What is Involved in an Upper Endoscopy?
An upper endoscopy is a very common procedure that allows your doctor to examine – and sometimes treat – areas of your upper digestive tract.
In this blog, the top NYC gastroenterologists at Gramercy Park Digestive Disease Center (GPDDC) explain what’s involved with an upper endoscopy.
What is an upper endoscopy?
This procedure, which is also known as an EGD, allows your doctor to examine your upper digestive tract by using an endoscope – a thin, flexible scope with a tiny light and camera on the end. Your esophagus, stomach, and/or the first part of your small intestine can be examined, depending on the reason for the procedure.
Your doctor may also be able to treat certain conditions during your upper endoscopy.
What symptoms could warrant this procedure?
Your doctor may recommend this procedure if you have any of the following symptoms:
- Trouble swallowing
- A feeling that food is stuck behind your breastbone
- Nausea and vomiting
- Chronic severe heartburn that’s not responding to treatment
- Abdominal pain
- Chest pain that’s not associated with a heart issue
- Anemia that doesn’t have a known cause
- Unexplained weight loss
- Black, tarry stools
What’s involved with an upper endoscopy?
You’ll receive sedation so that you’ll be relaxed during the procedure, and a mouthpiece will be placed in your mouth. You’ll lie down on your left side, and when you’re properly sedated, your doctor will insert an endoscope into your mouth, move it through your esophagus, and down into your stomach and the upper part of the small intestine.
Your doctor will examine any areas of concern and may also be able to correct issues, such as stretching a narrowed esophagus.

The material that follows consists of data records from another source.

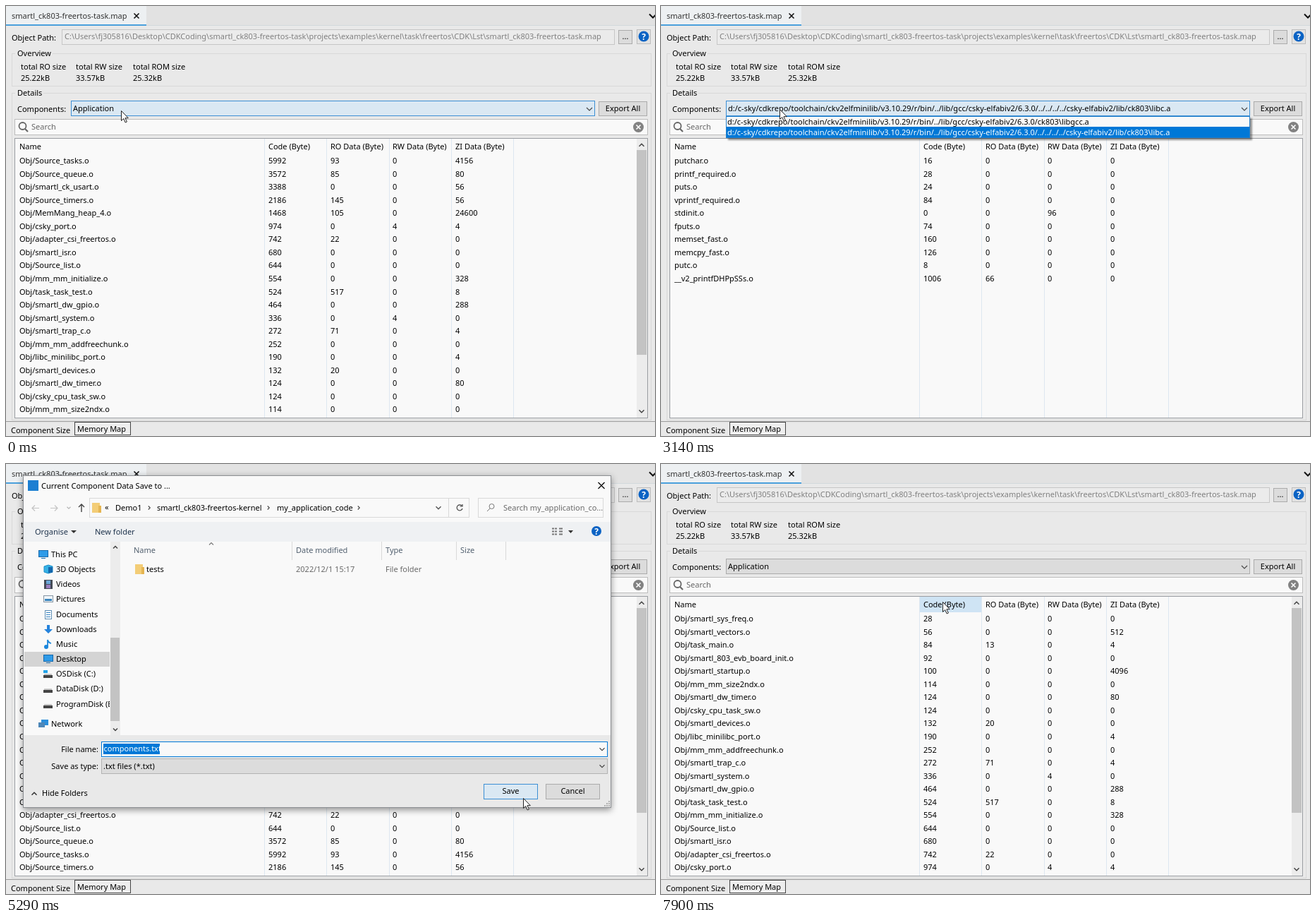
Animation, 920 px wide and 609 px high, one loop 8 s. Source, as an HTML page:

```html
<!DOCTYPE html>
<html lang="en">
<head>
<meta charset="utf-8">
<title>Memory map viewer</title>
<style>
  html, body { margin: 0; width: 100%; height: 100%; overflow: hidden; background: #e9e9e9; }
  svg { display: block; width: 100vw; height: 100vh; font: 11px "Noto Sans", "Open Sans", sans-serif; }
  .dropdown { filter: drop-shadow(3px 3px 1px rgba(0,0,0,.4)); }
  .dialog { filter: drop-shadow(0 3px 5px rgba(0,0,0,.42)); }
</style>
</head>
<body>
<svg id="stage" viewBox="0 0 920 609"></svg>
<script>
const DURATION = 8000;
const INK = '#000', PANEL = '#e9e9e9', PAPER = '#f9f9f9', BLUE = '#0078d7';
const stage = document.getElementById('stage');

// ---------- data: name, code, RO, RW, ZI (blank means 0) ----------
const parse = (text, prefix) => text.trim().split('\n').map(line => {
  const [name, ...values] = line.split(',');
  return [prefix + name + '.o', ...[0, 1, 2, 3].map(i => +(values[i] || 0))];
});
const appRows = parse(`
smartl_803_evb_board_init,92
smartl_ck_usart,3388,,,56
smartl_devices,132,20
smartl_dw_gpio,464,,,288
smartl_dw_timer,124,,,80
smartl_isr,680
smartl_startup,100,,,4096
smartl_sys_freq,28
smartl_system,336,,4
smartl_trap_c,272,71,,4
smartl_vectors,56,,,512
libc_minilibc_port,190,,,4
mm_mm_addfreechunk,252
mm_mm_initialize,554,,,328
mm_mm_size2ndx,114
adapter_csi_freertos,742,22
Source_list,644
Source_queue,3572,85,,80
Source_tasks,5992,93,,4156
Source_timers,2186,145,,56
MemMang_heap_4,1468,105,,24600
csky_port,974,,4,4
csky_cpu_task_sw,124
task_main,84,13,,4
task_task_test,524,517,,8`, 'Obj/');
const libcRows = parse(`
putchar,16
printf_required,28
puts,24
vprintf_required,84
stdinit,,,96
fputs,74
memset_fast,160
memcpy_fast,126
putc,8
__v2_printfDHPpSSs,1006,66`, '');
const descending = [...appRows].sort((a, b) => b[1] - a[1]);
const ascending = [...appRows].sort((a, b) => a[1] - b[1]);

const toolchain = 'd:/c-sky/cdkrepo/toolchain/ckv2elfminilib/v3.10.29/r/bin/../lib/gcc/csky-elfabiv2/6.3.0/';
const components = [
  'Application',
  toolchain + String.raw`ck803\libgcc.a`,
  toolchain + String.raw`../../../../csky-elfabiv2/lib/ck803\libc.a`
];
const objectPath = String.raw`C:\Users\fj305816\Desktop\CDKCoding\smartl_ck803-freertos-task\projects\examples\kernel\task\freertos\CDK\Lst\smartl_ck803-freertos-task.map`;

// ---------- timeline ----------
// The screen refreshes in bursts: start, end, number of steps.
const bursts = [
  [100, 410, 4], [610, 810, 3], [1210, 1430, 3], [2140, 2940, 9], [3040, 3540, 6], [3740, 4460, 8],
  [4560, 5290, 8], [5390, 6190, 9], [6290, 6490, 3], [6640, 6700, 2], [6910, 7710, 9], [7900, 7900, 1]
];
const pointerPath = [
  [0, 163, 148], [410, 163, 148], [610, 163, 155], [810, 163, 176], [1210, 163, 180], [1430, 159, 191],
  [2340, 159, 191], [2940, 168, 146], [3240, 168, 146], [3540, 178, 161], [3740, 195, 161],
  [3842, 275, 164], [4460, 868, 150], [4760, 868, 150], [5290, 733, 473], [5790, 733, 473],
  [6190, 752, 467], [6290, 520, 395], [6390, 220, 322], [6490, 222, 262], [6640, 240, 243],
  [6700, 262, 222], [6910, 300, 212], [7210, 398, 196], [7710, 398, 192], [7900, 399, 195]
];
const tracks = {
  rows: [[0, descending], [2240, libcRows], [3740, appRows], [7310, ascending]],
  selected: [[0, 0], [2140, 2], [3740, 0]],
  combo: [[0, 'hover'], [200, 'press'], [2340, 'plain'], [2740, 'hover'], [3240, 'press'], [4040, 'plain']],
  slide: [[0, null], [100, 16], [200, 0], [2140, null], [3140, 16], [3240, 0], [3740, null]],
  marked: [[0, 0], [710, 1], [1320, 2], [3440, 0]],
  exportBtn: [[0, 'plain'], [4360, 'hover'], [4560, 'press'], [4650, 'plain'], [5590, 'focus'], [7000, 'plain']],
  dialog: [[0, false], [4650, true], [5590, false]],
  saveBtn: [[0, 'default'], [5180, 'hover'], [5390, 'press']],
  hoverRow: [[0, -1], [6290, 10], [6390, 7], [6490, 3], [6640, 2], [6700, 0], [7000, -1]],
  hoverHeader: [[0, false], [7110, true]]
};

function snap(t) {
  const burst = bursts.filter(b => b[0] <= t).pop();
  if (!burst) return 0;
  const [start, end, count] = burst;
  const step = (end - start) / (count - 1) || 1;
  return start + step * Math.min(count - 1, Math.floor((t - start) / step + 1e-6));
}
const valueAt = (track, t) => track.filter(key => key[0] <= t + 1e-6).pop()[1];
function pointerAt(t) {
  const next = pointerPath.findIndex(key => key[0] > t);
  if (next < 0) return pointerPath.at(-1).slice(1);
  const [t0, x0, y0] = pointerPath[next - 1], [t1, x1, y1] = pointerPath[next];
  const k = (t - t0) / (t1 - t0);
  return [Math.round(x0 + (x1 - x0) * k), Math.round(y0 + (y1 - y0) * k)];
}

// ---------- drawing helpers ----------
const fill = (x1, y1, x2, y2, color) =>
  `<rect x="${x1}" y="${y1}" width="${x2 - x1}" height="${y2 - y1}" fill="${color}"/>`;
const box = (x1, y1, x2, y2, color, border, weight = 1) =>
  `<rect x="${x1 + weight / 2}" y="${y1 + weight / 2}" width="${x2 - x1 - weight}" height="${y2 - y1 - weight}" fill="${color}" stroke="${border}" stroke-width="${weight}"/>`;
const path = (d, color = INK, weight = 1, inside = 'none') =>
  `<path d="${d}" fill="${inside}" stroke="${color}" stroke-width="${weight}"/>`;
const text = (x, middle, content, color = INK, anchor = 'start') =>
  `<text x="${x}" y="${Math.round(middle + 4)}" fill="${color}" text-anchor="${anchor}">${content}</text>`;
const disc = (x, y, r, color) => `<circle cx="${x}" cy="${y}" r="${r}" fill="${color}"/>`;
const chevron = (x, y, direction, size = 4, color = '#444', weight = 1.1) => {
  const turn = { down: 0, left: 90, up: 180, right: 270 }[direction];
  return `<path transform="translate(${x} ${y}) rotate(${turn})" d="M${-size} ${-size / 2}L0 ${size / 2}L${size} ${-size / 2}" fill="none" stroke="${color}" stroke-width="${weight}"/>`;
};
const helpIcon = (x, y, r) => disc(x, y, r, '#0b63c4') +
  `<text x="${x}" y="${y + 4.5}" fill="#fff" font-weight="700" font-size="12" text-anchor="middle">?</text>`;
const folder = (x, y) => fill(x, y, x + 11, y + 14, '#f3cd77') + fill(x + 9, y + 4, x + 13, y + 14, '#e5b552');

const skins = {
  plain: ['#dcdcdc', '#ababab'], hover: ['#dae8f3', '#3c8fd4'], press: ['#bfd9ee', '#2b6fb3'],
  focus: ['#dcdcdc', BLUE, 2], default: ['#dcdcdc', BLUE]
};
const button = (x1, y1, x2, y2, label, skin) =>
  box(x1, y1, x2, y2, ...skins[skin]) + text((x1 + x2) / 2, Math.floor((y1 + y2 - 1) / 2), label, INK, 'middle');

// ---------- main window ----------
const group = (y1, y2, label, width) =>
  box(8, y1, 915, y2, 'none', '#d8d8d8') + fill(13, y1 - 2, 13 + width, y1 + 3, PANEL) + text(16, y1, label);

function windowFrame() {
  return fill(0, 0, 920, 609, PANEL) + fill(0, 0, 920, 28, '#e2e2e2') +
    fill(0, 0, 199, 28, '#edf0f2') + fill(0, 27, 920, 28, '#d2d8dc') + fill(0, 26, 199, 28, '#4ba0dc') +
    text(8, 14, 'smartl_ck803-freertos-task.map', '#333') +
    path('M181.500 10.500l7 7m0-7l-7 7', '#111', 1.6) + chevron(917, 14, 'down', 5, '#111', 2) +
    text(8, 45, 'Object Path:') + box(79, 33, 863, 55, '#ebebeb', '#c6c6c6') + text(83, 43, objectPath, '#808080') +
    button(868, 34, 888, 54, '...', 'plain') + box(894, 33, 914, 54, '#e2e2e2', '#bdbdbd') + helpIcon(904, 43, 7.5) +
    group(67, 114, 'Overview', 53) +
    ['total RO size', 'total RW size', 'total ROM size'].map((label, i) =>
      text([21, 99, 180][i], 86, label) + text([21, 99, 180][i], 102, ['25.22kB', '33.57kB', '25.32kB'][i])).join('') +
    group(123, 587, 'Details', 40) + text(16, 146, 'Components:') +
    box(12, 160, 910, 183, PAPER, '#bdbdbd') +
    `<circle cx="23.500" cy="170" r="5" fill="none" stroke="#666" stroke-width="1.800"/>` + path('M27 174l4 4', '#666', 2.2) +
    text(36, 171, 'Search', '#666') + disc(896.5, 171.5, 7.5, '#828282') + path('M893.500 168.500l6 6m0-6l-6 6', '#fff', 1.6) +
    fill(0, 588, 920, 589, '#9a9a9a') + text(7, 601, 'Component Size') +
    box(97, 589, 177, 608, '#eeeeee', '#444') + text(101, 599, 'Memory Map');
}

function table(state) {
  const columns = [19, 372, 460, 548, 637], pitch = 18.55;
  const headers = ['Name', 'Code (Byte)', 'RO Data (Byte)', 'RW Data (Byte)', 'ZI Data (Byte)'];
  let out = box(12, 187, 910, 584, PAPER, '#9a9da2');
  if (state.hoverHeader) out += fill(367, 188, 455, 210, '#cfe4f4');
  if (state.hoverRow >= 0) {
    const top = Math.round(210 + state.hoverRow * pitch);
    out += fill(14, top, 720, top + 18.5, '#dbe9f4');
  }
  for (const x of [366, 454, 543, 631, 719]) out += fill(x, 188, x + 1, 583, '#dde7f0');
  headers.forEach((label, i) => out += text(columns[i], 199, label));
  state.rows.slice(0, 20).forEach((row, r) =>
    row.forEach((cell, i) => out += text(columns[i], 219 + r * pitch, cell)));
  if (state.rows.length > 20)
    out += fill(894, 188, 909, 583, '#ececec') + fill(894, 204, 908, 494, '#c3c3c3') +
      chevron(901, 197, 'up', 3.5, '#444', 1.5) + chevron(901, 574, 'down', 3.5, '#444', 1.5);
  return out;
}

function dropdown(state) {
  if (state.slide === null) return '';
  let out = box(92, 156, 835, 203 - state.slide, PAPER, '#2380cc');
  components.forEach((label, i) => {
    const top = 157 + i * 15 - state.slide, active = i === state.marked;
    if (top < 150) return;
    if (active) out += fill(93, Math.max(157, top), 834, top + 15, BLUE);
    out += text(94, top + 8, label, active ? '#fff' : INK);
  });
  return `<g class="dropdown">${out}</g>`;
}

// ---------- save dialog ----------
function placeIcon(kind, x, y) {
  const drive = fill(x, y + 2, x + 13, y + 6, '#444') + fill(x + 1, y, x + 12, y + 2, '#c9c9c9');
  return {
    screen: box(x, y - 6, x + 14, y + 4, '#2f9be8', '#1769ab') + fill(x + 4, y + 5, x + 10, y + 6, '#1769ab'),
    cube: path(`M${x + 1} ${y - 4}l6-2 6 2v8l-6 2-6-2z`, '#1d8fc9', 1, '#35b1e5') + fill(x + 7, y - 3, x + 13, y + 5, '#1467ad'),
    film: fill(x + 1, y - 6, x + 13, y + 7, '#444b57') + fill(x + 4, y - 5, x + 10, y, '#6aa7d8') + fill(x + 4, y + 1, x + 10, y + 6, '#9a7fc0'),
    picture: box(x, y - 5, x + 14, y + 5, '#eef5fa', '#8795a3') + fill(x + 2, y, x + 12, y + 3, '#3a85bd'),
    page: box(x + 2, y - 6, x + 12, y + 7, '#fff', '#5f8fb5') + path(`M${x + 4} ${y - 2.5}h6m-6 3h6m-6 3h6`, '#2e7fc0'),
    arrow: path(`M${x + 5} ${y - 6}h4v6h4l-6 6-6-6h4z`, 'none', 0, '#2583dc'),
    note: path(`M${x + 6} ${y + 4}v-10q1 4 5 5`, '#1b86dc', 1.8) + disc(x + 4, y + 4, 3, '#1b86dc'),
    system: drive + fill(x, y - 5, x + 6, y - 1, '#23a3e8'),
    drive,
    network: fill(x + 4, y - 6, x + 14, y + 2, '#2b8edb') + fill(x, y - 2, x + 9, y + 5, '#4e87b8')
  }[kind];
}

function dialog(state) {
  const gray = '#6a6a6a', line = '#d9d9d9', heading = '#52606f';
  const places = [
    ['screen', 'This PC'], ['cube', '3D Objects'], ['film', 'Videos'], ['picture', 'Pictures'], ['page', 'Documents'],
    ['arrow', 'Downloads'], ['note', 'Music'], ['screen', 'Desktop'], ['system', 'OSDisk (C:)'],
    ['drive', 'DataDisk (D:)'], ['drive', 'ProgramDisk (E:)'], ['network', 'Network']
  ];
  let tree = fill(26, 266, 147, 287, '#d4d4d4');
  places.forEach(([icon, label], i) => {
    const root = i === 0 || i === 11, y = i === 11 ? 368 : Math.round(128 + i * 21.15);
    tree += placeIcon(icon, root ? 46 : 53, y) + text(root ? 64 : 71, y, label);
  });

  let out = box(24, 16, 858, 487, PAPER, '#8c8f93') +
    fill(31, 23, 46, 38, '#1c7fd2') + text(50, 31, 'Current Component Data Save to ...') +
    path('M839.500 26l9 9m0-9l-9 9', INK, 1.2);

  // navigation bar
  out += path('M47 62.500h-10m4-4l-4 4 4 4M63 62.500h10m-4-4l4 4-4 4', '#c4c4c4', 1.2) + chevron(89, 62, 'down', 2.5, '#b5b5b5') +
    path('M107 68v-11m-4 4l4-4 4 4', '#444', 1.4) +
    box(118, 48, 657, 76, PAPER, line) + fill(627, 49, 628, 75, line) + folder(122, 55) +
    text(140, 61, '«') + text(155, 62, 'Demo1') + text(214, 62, 'smartl_ck803-freertos-kernel') + text(384, 62, 'my_application_code') +
    [203, 372, 500].map(x => chevron(x, 62, 'right', 2.5)).join('') + chevron(613, 62, 'down', 3.5, '#555', 1.4) +
    path('M646 59a4 4 0 1 0 1 4M647 57v3h-3.500', '#444', 1.2) +
    box(669, 48, 847, 76, PAPER, line) + `<circle cx="688.500" cy="60" r="3.500" fill="none" stroke="#777"/>` +
    path('M686 63l-4 4', '#777') + text(705, 62, 'Search my_application_co...', gray);

  // toolbar
  out += fill(25, 82, 857, 110, '#eff1f3') + text(41, 96, 'Organise', '#1f344d') + text(126, 96, 'New folder', '#1f344d') +
    path('M92 94h8l-4 4zM797 94h7l-3.500 4z', 'none', 0, '#333') +
    [91, 95, 99].map(y => path(`M774 ${y + .5}h3m1 0h3m3 0h5`, '#777', 2)).join('') + helpIcon(837, 95, 7);

  // places and file list
  out += `<svg x="0" y="0" width="147" height="385">${tree}</svg>` +
    fill(148, 110, 162, 384, '#ececec') + fill(148, 246, 161, 364, '#c3c3c3') +
    chevron(155, 118, 'up', 3, '#444', 1.5) + chevron(155, 376, 'down', 3, '#444', 1.5) +
    [405, 532, 638, 708].map(x => fill(x, 110, x + 1, 136, line)).join('') + chevron(291, 113, 'up', 3, '#777') +
    text(181, 122, 'Name', heading) + text(411, 122, 'Date modified', heading) + text(538, 122, 'Type', heading) + text(644, 122, 'Size', heading) +
    folder(183, 142) + text(199, 149, 'tests') + text(411, 149, '2022/12/1 15:17', gray) + text(538, 149, 'File folder', gray);

  // name, type and buttons
  out += fill(25, 384, 857, 486, PANEL) +
    text(131, 404, 'File name:', INK, 'end') + box(135, 393, 853, 415, PAPER, BLUE) +
    fill(138, 396, 218, 411, BLUE) + text(138.5, 403, 'components.txt', '#fff') + chevron(845, 404, 'down', 3.5) +
    text(131, 428, 'Save as type:', INK, 'end') + box(135, 417, 853, 439, '#dcdcdc', '#b2b2b2') +
    text(138, 428, '.txt files (*.txt)') + chevron(845, 428, 'down', 3.5) +
    chevron(40, 467, 'up', 3.5, '#333', 1.5) + text(51, 466, 'Hide Folders') +
    button(677, 453, 754, 475, 'Save', state.saveBtn) + button(765, 453, 842, 475, 'Cancel', 'plain') +
    [[855, 477], [855, 480], [855, 483], [852, 480], [852, 483], [849, 483]].map(([x, y]) => fill(x - 1, y, x + 1, y + 2, '#b0b0b0')).join('');
  return `<g class="dialog">${out}</g>`;
}

function pointer([x, y], state) {
  const overSearch = y > 161 && y < 182 && state.slide === null && !state.dialog;
  const shape = overSearch
    ? path('M-3.500-7.500h2.500l1 1 1-1h2.500M0-6.500v13M-3.500 7.500h2.500l1-1 1 1h2.500', '#222', 1.2)
    : path('M.500.500v14l3.200-3 2.500 5.500 2.200-1-2.500-5.300h4.400z', '#222', 1, '#fff');
  return `<g transform="translate(${x} ${y})">${shape}</g>`;
}

// ---------- playback ----------
function draw(t) {
  const state = {};
  for (const name in tracks) state[name] = valueAt(tracks[name], t);
  stage.innerHTML = windowFrame() +
    box(92, 134, 835, 156, ...skins[state.combo]) + text(95, 145, components[state.selected]) + chevron(827, 146, 'down') +
    button(840, 135, 909, 156, 'Export All', state.exportBtn) +
    table(state) + dropdown(state) + (state.dialog ? dialog(state) : '') + pointer(pointerAt(t), state);
}

const begin = performance.now();
let shown = -1;
function tick() {
  const t = snap((performance.now() - begin) % DURATION);
  if (t !== shown) draw(shown = t);
  requestAnimationFrame(tick);
}
tick();
</script>
</body>
</html>
```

Suspicious areas such as a polyp may be biopsied (removing a tissue sample for further testing).
What happens next?
You’ll be observed for about an hour, and you’ll need someone to drive you home. You may have a sore throat or some cramping, but these symptoms should last only about a day. When you can swallow comfortably, you can start eating and drinking.
Your doctor will share the results of the procedure with you and either talk with you about a treatment plan or make plans for further testing if more information is needed.
If you have any symptoms that suggest an upper endoscopy might be warranted, make an appointment today with GPDDC. We specialize in top-quality digestive care services for patients in the New York City metropolitan area and beyond.